| Exercise aim |
Every line of the data is to be retyped exactly.

| Data for review |

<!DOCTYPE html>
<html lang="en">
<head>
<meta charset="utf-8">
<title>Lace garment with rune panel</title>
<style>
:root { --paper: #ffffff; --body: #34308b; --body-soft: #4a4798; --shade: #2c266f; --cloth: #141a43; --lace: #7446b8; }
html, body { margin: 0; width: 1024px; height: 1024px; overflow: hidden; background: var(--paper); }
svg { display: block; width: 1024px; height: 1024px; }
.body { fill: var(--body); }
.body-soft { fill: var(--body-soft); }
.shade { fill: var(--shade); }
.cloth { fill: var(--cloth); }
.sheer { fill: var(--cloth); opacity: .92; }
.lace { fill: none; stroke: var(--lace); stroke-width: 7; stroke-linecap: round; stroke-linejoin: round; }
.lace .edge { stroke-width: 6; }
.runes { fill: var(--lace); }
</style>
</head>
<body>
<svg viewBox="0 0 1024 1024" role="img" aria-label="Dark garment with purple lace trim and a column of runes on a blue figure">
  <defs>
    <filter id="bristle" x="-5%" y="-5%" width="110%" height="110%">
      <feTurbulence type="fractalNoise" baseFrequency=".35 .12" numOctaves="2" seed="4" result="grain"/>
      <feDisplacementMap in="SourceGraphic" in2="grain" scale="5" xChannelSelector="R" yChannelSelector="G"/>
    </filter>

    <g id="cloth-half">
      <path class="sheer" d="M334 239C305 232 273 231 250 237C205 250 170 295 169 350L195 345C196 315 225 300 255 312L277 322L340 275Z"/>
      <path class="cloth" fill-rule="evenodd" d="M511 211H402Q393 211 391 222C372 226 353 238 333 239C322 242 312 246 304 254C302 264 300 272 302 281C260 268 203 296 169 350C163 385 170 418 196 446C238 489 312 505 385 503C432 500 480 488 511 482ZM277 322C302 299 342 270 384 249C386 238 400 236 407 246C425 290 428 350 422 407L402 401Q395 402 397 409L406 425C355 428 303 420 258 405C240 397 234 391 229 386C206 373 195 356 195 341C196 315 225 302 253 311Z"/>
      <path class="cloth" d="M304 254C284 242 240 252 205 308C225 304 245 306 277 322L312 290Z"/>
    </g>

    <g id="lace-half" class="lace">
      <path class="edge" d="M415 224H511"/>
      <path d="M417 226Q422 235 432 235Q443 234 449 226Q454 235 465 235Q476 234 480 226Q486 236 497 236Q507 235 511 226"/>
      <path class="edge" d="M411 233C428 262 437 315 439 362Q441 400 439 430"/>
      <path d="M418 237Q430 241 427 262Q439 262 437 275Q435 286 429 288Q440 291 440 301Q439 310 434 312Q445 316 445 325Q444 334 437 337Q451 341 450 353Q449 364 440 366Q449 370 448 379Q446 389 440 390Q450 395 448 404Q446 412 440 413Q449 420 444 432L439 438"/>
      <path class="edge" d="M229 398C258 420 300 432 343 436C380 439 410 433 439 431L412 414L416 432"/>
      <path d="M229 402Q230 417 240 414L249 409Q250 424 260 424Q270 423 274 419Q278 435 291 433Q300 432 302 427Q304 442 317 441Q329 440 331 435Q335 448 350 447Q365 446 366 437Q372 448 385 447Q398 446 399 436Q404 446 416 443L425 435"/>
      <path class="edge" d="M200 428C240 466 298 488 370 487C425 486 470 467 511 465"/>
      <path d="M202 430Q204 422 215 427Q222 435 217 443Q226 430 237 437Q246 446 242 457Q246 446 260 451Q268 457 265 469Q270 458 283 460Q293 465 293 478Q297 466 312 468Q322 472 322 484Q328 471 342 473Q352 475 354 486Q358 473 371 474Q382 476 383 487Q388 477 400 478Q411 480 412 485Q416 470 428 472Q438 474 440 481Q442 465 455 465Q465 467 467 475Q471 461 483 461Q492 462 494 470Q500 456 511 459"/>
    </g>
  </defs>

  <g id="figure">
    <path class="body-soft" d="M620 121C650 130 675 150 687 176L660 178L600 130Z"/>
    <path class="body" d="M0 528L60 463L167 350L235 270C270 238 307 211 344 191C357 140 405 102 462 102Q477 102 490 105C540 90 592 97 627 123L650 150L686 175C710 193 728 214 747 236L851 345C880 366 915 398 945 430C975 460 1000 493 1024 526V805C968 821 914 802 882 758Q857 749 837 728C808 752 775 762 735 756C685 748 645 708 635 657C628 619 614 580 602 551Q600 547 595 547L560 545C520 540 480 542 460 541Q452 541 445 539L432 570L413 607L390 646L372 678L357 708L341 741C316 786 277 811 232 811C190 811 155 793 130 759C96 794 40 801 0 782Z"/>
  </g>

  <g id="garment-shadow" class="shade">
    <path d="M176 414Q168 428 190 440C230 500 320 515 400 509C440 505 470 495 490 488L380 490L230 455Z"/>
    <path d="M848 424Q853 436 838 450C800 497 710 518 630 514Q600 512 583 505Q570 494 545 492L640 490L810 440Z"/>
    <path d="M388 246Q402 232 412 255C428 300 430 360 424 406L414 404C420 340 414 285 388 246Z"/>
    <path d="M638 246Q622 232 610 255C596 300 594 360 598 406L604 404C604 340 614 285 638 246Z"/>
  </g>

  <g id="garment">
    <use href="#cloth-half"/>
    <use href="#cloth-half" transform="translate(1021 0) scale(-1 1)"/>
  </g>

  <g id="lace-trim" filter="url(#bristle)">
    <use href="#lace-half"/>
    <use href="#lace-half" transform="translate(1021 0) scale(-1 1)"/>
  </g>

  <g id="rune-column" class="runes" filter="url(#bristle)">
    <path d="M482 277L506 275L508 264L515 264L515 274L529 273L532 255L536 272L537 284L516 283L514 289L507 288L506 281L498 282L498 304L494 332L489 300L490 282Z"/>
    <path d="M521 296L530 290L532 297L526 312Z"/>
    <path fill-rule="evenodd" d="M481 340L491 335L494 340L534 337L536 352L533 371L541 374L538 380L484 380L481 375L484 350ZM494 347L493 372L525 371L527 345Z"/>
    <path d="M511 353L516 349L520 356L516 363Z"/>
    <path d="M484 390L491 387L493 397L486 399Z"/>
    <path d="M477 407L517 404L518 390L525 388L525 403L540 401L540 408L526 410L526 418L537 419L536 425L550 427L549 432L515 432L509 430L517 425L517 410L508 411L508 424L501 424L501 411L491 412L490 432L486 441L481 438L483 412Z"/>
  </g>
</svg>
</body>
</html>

| Result of the exercise |
<!DOCTYPE html>
<html lang="en">
<head>
<meta charset="utf-8">
<title>Lace garment with rune panel</title>
<style>
:root { --paper: #ffffff; --body: #34308b; --body-soft: #4a4798; --shade: #2c266f; --cloth: #141a43; --lace: #7446b8; }
html, body { margin: 0; width: 1024px; height: 1024px; overflow: hidden; background: var(--paper); }
svg { display: block; width: 1024px; height: 1024px; }
.body { fill: var(--body); }
.body-soft { fill: var(--body-soft); }
.shade { fill: var(--shade); }
.cloth { fill: var(--cloth); }
.sheer { fill: var(--cloth); opacity: .92; }
.lace { fill: none; stroke: var(--lace); stroke-width: 7; stroke-linecap: round; stroke-linejoin: round; }
.lace .edge { stroke-width: 6; }
.runes { fill: var(--lace); }
</style>
</head>
<body>
<svg viewBox="0 0 1024 1024" role="img" aria-label="Dark garment with purple lace trim and a column of runes on a blue figure">
  <defs>
    <filter id="bristle" x="-5%" y="-5%" width="110%" height="110%">
      <feTurbulence type="fractalNoise" baseFrequency=".35 .12" numOctaves="2" seed="4" result="grain"/>
      <feDisplacementMap in="SourceGraphic" in2="grain" scale="5" xChannelSelector="R" yChannelSelector="G"/>
    </filter>

    <g id="cloth-half">
      <path class="sheer" d="M334 239C305 232 273 231 250 237C205 250 170 295 169 350L195 345C196 315 225 300 255 312L277 322L340 275Z"/>
      <path class="cloth" fill-rule="evenodd" d="M511 211H402Q393 211 391 222C372 226 353 238 333 239C322 242 312 246 304 254C302 264 300 272 302 281C260 268 203 296 169 350C163 385 170 418 196 446C238 489 312 505 385 503C432 500 480 488 511 482ZM277 322C302 299 342 270 384 249C386 238 400 236 407 246C425 290 428 350 422 407L402 401Q395 402 397 409L406 425C355 428 303 420 258 405C240 397 234 391 229 386C206 373 195 356 195 341C196 315 225 302 253 311Z"/>
      <path class="cloth" d="M304 254C284 242 240 252 205 308C225 304 245 306 277 322L312 290Z"/>
    </g>

    <g id="lace-half" class="lace">
      <path class="edge" d="M415 224H511"/>
      <path d="M417 226Q422 235 432 235Q443 234 449 226Q454 235 465 235Q476 234 480 226Q486 236 497 236Q507 235 511 226"/>
      <path class="edge" d="M411 233C428 262 437 315 439 362Q441 400 439 430"/>
      <path d="M418 237Q430 241 427 262Q439 262 437 275Q435 286 429 288Q440 291 440 301Q439 310 434 312Q445 316 445 325Q444 334 437 337Q451 341 450 353Q449 364 440 366Q449 370 448 379Q446 389 440 390Q450 395 448 404Q446 412 440 413Q449 420 444 432L439 438"/>
      <path class="edge" d="M229 398C258 420 300 432 343 436C380 439 410 433 439 431L412 414L416 432"/>
      <path d="M229 402Q230 417 240 414L249 409Q250 424 260 424Q270 423 274 419Q278 435 291 433Q300 432 302 427Q304 442 317 441Q329 440 331 435Q335 448 350 447Q365 446 366 437Q372 448 385 447Q398 446 399 436Q404 446 416 443L425 435"/>
      <path class="edge" d="M200 428C240 466 298 488 370 487C425 486 470 467 511 465"/>
      <path d="M202 430Q204 422 215 427Q222 435 217 443Q226 430 237 437Q246 446 242 457Q246 446 260 451Q268 457 265 469Q270 458 283 460Q293 465 293 478Q297 466 312 468Q322 472 322 484Q328 471 342 473Q352 475 354 486Q358 473 371 474Q382 476 383 487Q388 477 400 478Q411 480 412 485Q416 470 428 472Q438 474 440 481Q442 465 455 465Q465 467 467 475Q471 461 483 461Q492 462 494 470Q500 456 511 459"/>
    </g>
  </defs>

  <g id="figure">
    <path class="body-soft" d="M620 121C650 130 675 150 687 176L660 178L600 130Z"/>
    <path class="body" d="M0 528L60 463L167 350L235 270C270 238 307 211 344 191C357 140 405 102 462 102Q477 102 490 105C540 90 592 97 627 123L650 150L686 175C710 193 728 214 747 236L851 345C880 366 915 398 945 430C975 460 1000 493 1024 526V805C968 821 914 802 882 758Q857 749 837 728C808 752 775 762 735 756C685 748 645 708 635 657C628 619 614 580 602 551Q600 547 595 547L560 545C520 540 480 542 460 541Q452 541 445 539L432 570L413 607L390 646L372 678L357 708L341 741C316 786 277 811 232 811C190 811 155 793 130 759C96 794 40 801 0 782Z"/>
  </g>

  <g id="garment-shadow" class="shade">
    <path d="M176 414Q168 428 190 440C230 500 320 515 400 509C440 505 470 495 490 488L380 490L230 455Z"/>
    <path d="M848 424Q853 436 838 450C800 497 710 518 630 514Q600 512 583 505Q570 494 545 492L640 490L810 440Z"/>
    <path d="M388 246Q402 232 412 255C428 300 430 360 424 406L414 404C420 340 414 285 388 246Z"/>
    <path d="M638 246Q622 232 610 255C596 300 594 360 598 406L604 404C604 340 614 285 638 246Z"/>
  </g>

  <g id="garment">
    <use href="#cloth-half"/>
    <use href="#cloth-half" transform="translate(1021 0) scale(-1 1)"/>
  </g>

  <g id="lace-trim" filter="url(#bristle)">
    <use href="#lace-half"/>
    <use href="#lace-half" transform="translate(1021 0) scale(-1 1)"/>
  </g>

  <g id="rune-column" class="runes" filter="url(#bristle)">
    <path d="M482 277L506 275L508 264L515 264L515 274L529 273L532 255L536 272L537 284L516 283L514 289L507 288L506 281L498 282L498 304L494 332L489 300L490 282Z"/>
    <path d="M521 296L530 290L532 297L526 312Z"/>
    <path fill-rule="evenodd" d="M481 340L491 335L494 340L534 337L536 352L533 371L541 374L538 380L484 380L481 375L484 350ZM494 347L493 372L525 371L527 345Z"/>
    <path d="M511 353L516 349L520 356L516 363Z"/>
    <path d="M484 390L491 387L493 397L486 399Z"/>
    <path d="M477 407L517 404L518 390L525 388L525 403L540 401L540 408L526 410L526 418L537 419L536 425L550 427L549 432L515 432L509 430L517 425L517 410L508 411L508 424L501 424L501 411L491 412L490 432L486 441L481 438L483 412Z"/>
  </g>
</svg>
</body>
</html>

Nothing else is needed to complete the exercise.